WHAT IS BEING ASKED: Range to reproduce from the entries below: the line with "width: 125px; height: 50px;", the line with "138px; height: 46px;", and every line in between. Give them exactly and give nothing else.

DATA SECTION:
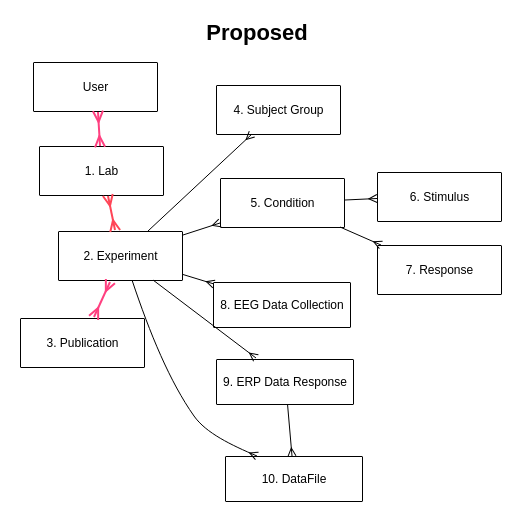
<!DOCTYPE html>
<html lang="en">
<head>
<meta charset="utf-8">
<title>Proposed</title>
<style>
:root { --paper: #fff; --ink: #000; --pink: #ff4080; --red: #ff4557; }
* { box-sizing: border-box; }
html, body { margin: 0; overflow: hidden; background: var(--paper); }
.diagram {
  position: relative; width: 523px; height: 522px; overflow: hidden;
  background: var(--paper); color: var(--ink);
  font: 12px/14px "Liberation Sans", Arial, sans-serif;
}
h1 {
  position: absolute; left: 157px; top: 20px; width: 200px; margin: 0;
  font-size: 22px; line-height: 26px; text-align: center;
}
.entity {
  position: absolute; left: var(--x); top: var(--y);
  width: 125px; height: 50px;
  display: flex; align-items: center; justify-content: center;
  border: 1px solid var(--ink); border-radius: 1px;
  background: var(--paper); white-space: nowrap;
}
.entity.wide { width: 138px; height: 46px; }
.relations { position: absolute; inset: 0; fill: none; }
.relations .one-to-many { stroke: var(--ink); stroke-width: 1; }
.relations .many-to-many { stroke: var(--pink); stroke-width: 2; }
.relations .many-to-many.red { stroke: var(--red); }
</style>
</head>
<body>
<main class="diagram">
  <h1>Proposed</h1>

  <div class="entity" style="--x:33px;--y:62px">User</div>
  <div class="entity" style="--x:39px;--y:146px">1. Lab</div>
  <div class="entity" style="--x:58px;--y:231px">2. Experiment</div>
  <div class="entity" style="--x:20px;--y:318px">3. Publication</div>
  <div class="entity" style="--x:216px;--y:85px">4. Subject Group</div>
  <div class="entity" style="--x:220px;--y:178px">5. Condition</div>
  <div class="entity" style="--x:377px;--y:172px">6. Stimulus</div>
  <div class="entity" style="--x:377px;--y:245px">7. Response</div>
  <div class="entity wide" style="--x:213px;--y:282px">8. EEG Data Collection</div>
  <div class="entity wide" style="--x:216px;--y:359px">9. ERP Data Response</div>
  <div class="entity wide" style="--x:225px;--y:456px">10. DataFile</div>

  <svg class="relations" width="523" height="522" viewBox="0 0 523 522" aria-hidden="true">
    <defs>
      <marker id="many" markerUnits="userSpaceOnUse" markerWidth="12" markerHeight="12" refX="9" refY="6" orient="auto">
        <path d="M9 2 L1 6 L9 10" stroke="#000" stroke-width="1"/>
      </marker>
      <marker id="many-pink" markerUnits="userSpaceOnUse" markerWidth="14" markerHeight="16" refX="11" refY="8" orient="auto-start-reverse">
        <path d="M12 3 L1 8 L12 13" stroke="#ff4080" stroke-width="2"/>
      </marker>
      <marker id="many-red" markerUnits="userSpaceOnUse" markerWidth="14" markerHeight="16" refX="11" refY="8" orient="auto-start-reverse">
        <path d="M12 3 L1 8 L12 13" stroke="#ff4557" stroke-width="2"/>
      </marker>
    </defs>
    <g class="one-to-many" marker-end="url(#many)">
      <path d="M148 231 L252 134" marker-end="url(#many)"/>
      <path d="M183 235 L220 223" marker-end="url(#many)"/>
      <path d="M183 274.5 L214 284" marker-end="url(#many)"/>
      <path d="M153 280 L256 358" marker-end="url(#many)"/>
      <path d="M132 280 C150 334 170 382 194 416 C206 433 231 445 257 456" marker-end="url(#many)"/>
      <path d="M345 200 L377 198.5" marker-end="url(#many)"/>
      <path d="M340 227 L381 245" marker-end="url(#many)"/>
      <path d="M287.5 404 L292 456" marker-end="url(#many)"/>
    </g>
    <path class="many-to-many" d="M98 112 L100 146" marker-start="url(#many-pink)" marker-end="url(#many-pink)"/>
    <path class="many-to-many red" d="M108 196 L115 230" marker-start="url(#many-red)" marker-end="url(#many-red)"/>
    <path class="many-to-many" d="M110 282 L94 317" marker-start="url(#many-pink)" marker-end="url(#many-pink)"/>
  </svg>
</main>
</body>
</html>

RESPONSE TO THE TASK:
  width: 125px; height: 50px;
  display: flex; align-items: center; justify-content: center;
  border: 1px solid var(--ink); border-radius: 1px;
  background: var(--paper); white-space: nowrap;
}
.entity.wide { width: 138px; height: 46px; }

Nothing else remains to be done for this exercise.